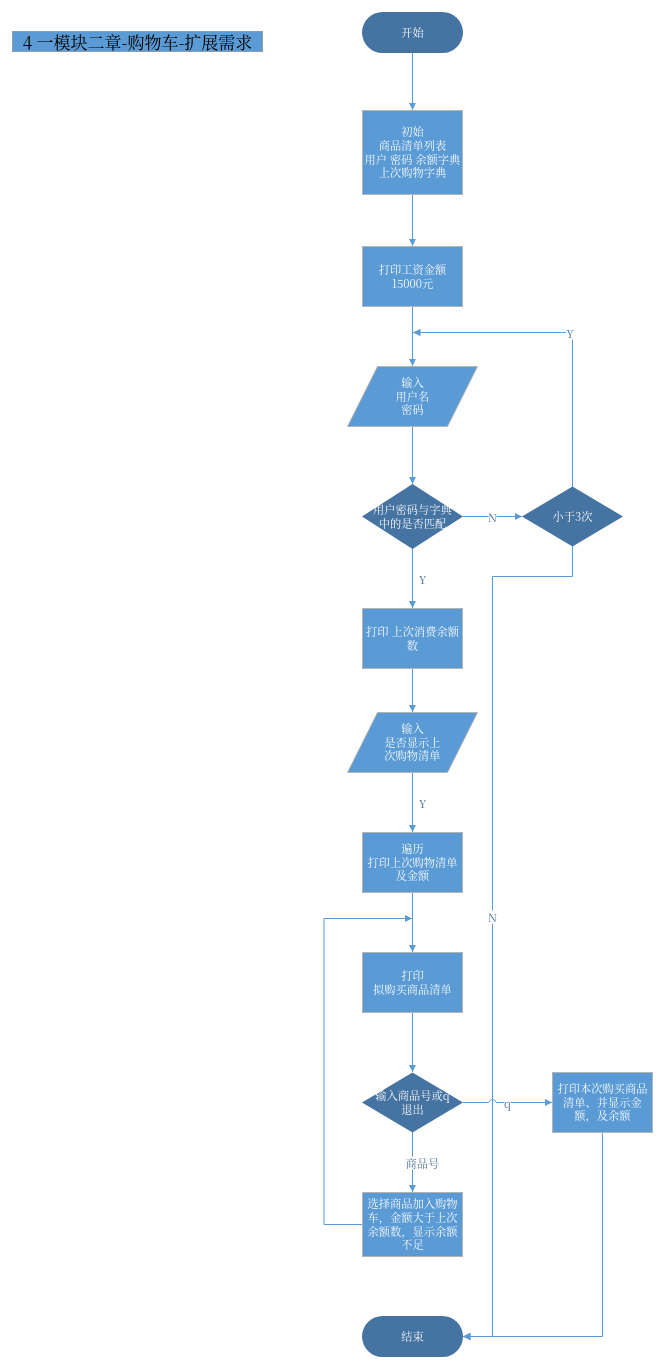
<!DOCTYPE html>
<html lang="zh-CN">
<head>
<meta charset="utf-8">
<title>4 一模块二章-购物车-扩展需求</title>
<style>
:root {
  --paper: #ffffff;
  --step: #5b9bd5;
  --step-edge: #b5b3b3;
  --decision: #4674a2;
  --line: #5b9bd5;
  --label: #4f7194;
  --text: #ffffff;
  --title: #000000;
}
* { box-sizing: border-box; margin: 0; padding: 0; }
html, body { width: 665px; height: 1369px; overflow: hidden; background: var(--paper); }
.flowchart {
  position: relative;
  width: 665px;
  height: 1369px;
  overflow: hidden;
  font-family: "Noto Serif CJK SC", "Noto Serif", serif;
  font-size: 11.25px;
  line-height: 13.7px;
}
.title {
  position: absolute;
  left: 12px; top: 31px;
  width: 251px; height: 21px;
  display: flex; align-items: center; justify-content: center;
  background: var(--step);
  border: 1px solid #8f9ba8;
  color: var(--title);
  font-size: 17px; font-weight: 400; line-height: 21px;
  white-space: nowrap;
}
.connectors { position: absolute; left: 0; top: 0; }
.connectors .lines { fill: none; stroke: var(--line); stroke-width: 1; }
.arrowhead { fill: var(--line); }
.decision-shape { fill: var(--decision); }
.input-shape { fill: var(--step); stroke: var(--step-edge); stroke-width: 1; }
.node {
  position: absolute;
  left: 362px; top: var(--y);
  width: 101px; height: var(--h, 61px);
  display: flex; align-items: center; justify-content: center;
  color: var(--text);
  text-align: center;
  white-space: nowrap;
}
.step { background: var(--step); border: 1px solid var(--step-edge); }
.terminal { --h: 41px; background: var(--decision); border-radius: 21px; }
.retry { left: 522px; }
.receipt { left: 552px; }
.label {
  position: absolute;
  left: var(--x); top: var(--y);
  transform: translate(-50%, -50%);
  height: 13px; line-height: 13px;
  background: var(--paper);
  color: var(--label);
  white-space: nowrap;
}
</style>
</head>
<body>
<main class="flowchart">
  <h1 class="title">4 一模块二章-购物车-扩展需求</h1>

  <svg class="connectors" width="665" height="1369" viewBox="0 0 665 1369" aria-hidden="true">
    <defs>
      <marker id="arrow" markerUnits="userSpaceOnUse" markerWidth="8" markerHeight="8" refX="7.5" refY="4" orient="auto">
        <polygon class="arrowhead" points="0,0.3 7.5,4 0,7.7"/>
      </marker>
      <polygon id="decision" points="0,-30 50.5,0 0,30 -50.5,0"/>
      <polygon id="input" points="-35,-30 65,-30 35,30 -65,30"/>
    </defs>

    <g class="lines" marker-end="url(#arrow)">
      <path marker-end="url(#arrow)" d="M412.5 53V110"/>
      <path marker-end="url(#arrow)" d="M412.5 194V246"/>
      <path marker-end="url(#arrow)" d="M412.5 306V366"/>
      <path marker-end="url(#arrow)" d="M412.5 426V484"/>
      <path marker-end="url(#arrow)" d="M412.5 548V608"/>
      <path marker-end="url(#arrow)" d="M412.5 668V712"/>
      <path marker-end="url(#arrow)" d="M412.5 772V832"/>
      <path marker-end="url(#arrow)" d="M412.5 892V952"/>
      <path marker-end="url(#arrow)" d="M412.5 1012V1072"/>
      <path marker-end="url(#arrow)" d="M412.5 1132V1192"/>
      <path marker-end="url(#arrow)" d="M463 516.5H522"/>
      <path marker-end="url(#arrow)" d="M572.5 487V332.5H413"/>
      <path marker-end="url(#arrow)" d="M572.5 546V576.5H492.5V1336.5H463"/>
      <path marker-end="url(#arrow)" d="M463 1102.5H488.5Q492.5 1096 496.5 1102.5H552"/>
      <path marker-end="url(#arrow)" d="M362 1224.5H324V918.5H412"/>
      <path marker-end="url(#arrow)" d="M602.5 1132V1336.5H463"/>
    </g>

    <g class="decision-shape">
      <polygon points="412.5,484 463,516.5 412.5,549 362,516.5"/>
      <use href="#decision" x="572.5" y="516.5"/>
      <use href="#decision" x="412.5" y="1102.5"/>
    </g>
    <g class="input-shape">
      <use href="#input" x="412.5" y="396.5"/>
      <use href="#input" x="412.5" y="742.5"/>
    </g>
  </svg>

  <div class="node terminal" style="--y:12px">开始</div>
  <div class="node step" style="--y:110px; --h:85px">初始<br>商品清单列表<br>用户 密码 余额字典<br>上次购物字典</div>
  <div class="node step" style="--y:246px">打印工资金额<br>15000元</div>
  <div class="node input" style="--y:366px">输入<br>用户名<br>密码</div>
  <div class="node decision" style="--y:486px">用户密码与字典<br>中的是否匹配</div>
  <div class="node decision retry" style="--y:486px">小于3次</div>
  <div class="node step" style="--y:608px">打印 上次消费余额<br>数</div>
  <div class="node input" style="--y:712px">输入<br>是否显示上<br>次购物清单</div>
  <div class="node step" style="--y:832px">遍历<br>打印上次购物清单<br>及金额</div>
  <div class="node step" style="--y:952px">打印<br>拟购买商品清单</div>
  <div class="node decision" style="--y:1072px">输入商品号或q<br>退出</div>
  <div class="node step receipt" style="--y:1072px">打印本次购买商品<br>清单、并显示金<br>额，及余额</div>
  <div class="node step" style="--y:1192px; --h:65px">选择商品加入购物<br>车，金额大于上次<br>余额数，显示余额<br>不足</div>
  <div class="node terminal" style="--y:1316px">结束</div>

  <span class="label" style="--x:570px; --y:333px">Y</span>
  <span class="label" style="--x:492.5px; --y:517px">N</span>
  <span class="label" style="--x:422.5px; --y:579px">Y</span>
  <span class="label" style="--x:422.5px; --y:803px">Y</span>
  <span class="label" style="--x:492.5px; --y:917px">N</span>
  <span class="label" style="--x:507.5px; --y:1103px">q</span>
  <span class="label" style="--x:422.5px; --y:1163px">商品号</span>
</main>
</body>
</html>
....
Directions for this task> Strip out the images, then output the records above word for word.

Solution>
<!DOCTYPE html>
<html lang="zh-CN">
<head>
<meta charset="utf-8">
<title>4 一模块二章-购物车-扩展需求</title>
<style>
:root {
  --paper: #ffffff;
  --step: #5b9bd5;
  --step-edge: #b5b3b3;
  --decision: #4674a2;
  --line: #5b9bd5;
  --label: #4f7194;
  --text: #ffffff;
  --title: #000000;
}
* { box-sizing: border-box; margin: 0; padding: 0; }
html, body { width: 665px; height: 1369px; overflow: hidden; background: var(--paper); }
.flowchart {
  position: relative;
  width: 665px;
  height: 1369px;
  overflow: hidden;
  font-family: "Noto Serif CJK SC", "Noto Serif", serif;
  font-size: 11.25px;
  line-height: 13.7px;
}
.title {
  position: absolute;
  left: 12px; top: 31px;
  width: 251px; height: 21px;
  display: flex; align-items: center; justify-content: center;
  background: var(--step);
  border: 1px solid #8f9ba8;
  color: var(--title);
  font-size: 17px; font-weight: 400; line-height: 21px;
  white-space: nowrap;
}
.connectors { position: absolute; left: 0; top: 0; }
.connectors .lines { fill: none; stroke: var(--line); stroke-width: 1; }
.arrowhead { fill: var(--line); }
.decision-shape { fill: var(--decision); }
.input-shape { fill: var(--step); stroke: var(--step-edge); stroke-width: 1; }
.node {
  position: absolute;
  left: 362px; top: var(--y);
  width: 101px; height: var(--h, 61px);
  display: flex; align-items: center; justify-content: center;
  color: var(--text);
  text-align: center;
  white-space: nowrap;
}
.step { background: var(--step); border: 1px solid var(--step-edge); }
.terminal { --h: 41px; background: var(--decision); border-radius: 21px; }
.retry { left: 522px; }
.receipt { left: 552px; }
.label {
  position: absolute;
  left: var(--x); top: var(--y);
  transform: translate(-50%, -50%);
  height: 13px; line-height: 13px;
  background: var(--paper);
  color: var(--label);
  white-space: nowrap;
}
</style>
</head>
<body>
<main class="flowchart">
  <h1 class="title">4 一模块二章-购物车-扩展需求</h1>

  <svg class="connectors" width="665" height="1369" viewBox="0 0 665 1369" aria-hidden="true">
    <defs>
      <marker id="arrow" markerUnits="userSpaceOnUse" markerWidth="8" markerHeight="8" refX="7.5" refY="4" orient="auto">
        <polygon class="arrowhead" points="0,0.3 7.5,4 0,7.7"/>
      </marker>
      <polygon id="decision" points="0,-30 50.5,0 0,30 -50.5,0"/>
      <polygon id="input" points="-35,-30 65,-30 35,30 -65,30"/>
    </defs>

    <g class="lines" marker-end="url(#arrow)">
      <path marker-end="url(#arrow)" d="M412.5 53V110"/>
      <path marker-end="url(#arrow)" d="M412.5 194V246"/>
      <path marker-end="url(#arrow)" d="M412.5 306V366"/>
      <path marker-end="url(#arrow)" d="M412.5 426V484"/>
      <path marker-end="url(#arrow)" d="M412.5 548V608"/>
      <path marker-end="url(#arrow)" d="M412.5 668V712"/>
      <path marker-end="url(#arrow)" d="M412.5 772V832"/>
      <path marker-end="url(#arrow)" d="M412.5 892V952"/>
      <path marker-end="url(#arrow)" d="M412.5 1012V1072"/>
      <path marker-end="url(#arrow)" d="M412.5 1132V1192"/>
      <path marker-end="url(#arrow)" d="M463 516.5H522"/>
      <path marker-end="url(#arrow)" d="M572.5 487V332.5H413"/>
      <path marker-end="url(#arrow)" d="M572.5 546V576.5H492.5V1336.5H463"/>
      <path marker-end="url(#arrow)" d="M463 1102.5H488.5Q492.5 1096 496.5 1102.5H552"/>
      <path marker-end="url(#arrow)" d="M362 1224.5H324V918.5H412"/>
      <path marker-end="url(#arrow)" d="M602.5 1132V1336.5H463"/>
    </g>

    <g class="decision-shape">
      <polygon points="412.5,484 463,516.5 412.5,549 362,516.5"/>
      <use href="#decision" x="572.5" y="516.5"/>
      <use href="#decision" x="412.5" y="1102.5"/>
    </g>
    <g class="input-shape">
      <use href="#input" x="412.5" y="396.5"/>
      <use href="#input" x="412.5" y="742.5"/>
    </g>
  </svg>

  <div class="node terminal" style="--y:12px">开始</div>
  <div class="node step" style="--y:110px; --h:85px">初始<br>商品清单列表<br>用户 密码 余额字典<br>上次购物字典</div>
  <div class="node step" style="--y:246px">打印工资金额<br>15000元</div>
  <div class="node input" style="--y:366px">输入<br>用户名<br>密码</div>
  <div class="node decision" style="--y:486px">用户密码与字典<br>中的是否匹配</div>
  <div class="node decision retry" style="--y:486px">小于3次</div>
  <div class="node step" style="--y:608px">打印 上次消费余额<br>数</div>
  <div class="node input" style="--y:712px">输入<br>是否显示上<br>次购物清单</div>
  <div class="node step" style="--y:832px">遍历<br>打印上次购物清单<br>及金额</div>
  <div class="node step" style="--y:952px">打印<br>拟购买商品清单</div>
  <div class="node decision" style="--y:1072px">输入商品号或q<br>退出</div>
  <div class="node step receipt" style="--y:1072px">打印本次购买商品<br>清单、并显示金<br>额，及余额</div>
  <div class="node step" style="--y:1192px; --h:65px">选择商品加入购物<br>车，金额大于上次<br>余额数，显示余额<br>不足</div>
  <div class="node terminal" style="--y:1316px">结束</div>

  <span class="label" style="--x:570px; --y:333px">Y</span>
  <span class="label" style="--x:492.5px; --y:517px">N</span>
  <span class="label" style="--x:422.5px; --y:579px">Y</span>
  <span class="label" style="--x:422.5px; --y:803px">Y</span>
  <span class="label" style="--x:492.5px; --y:917px">N</span>
  <span class="label" style="--x:507.5px; --y:1103px">q</span>
  <span class="label" style="--x:422.5px; --y:1163px">商品号</span>
</main>
</body>
</html>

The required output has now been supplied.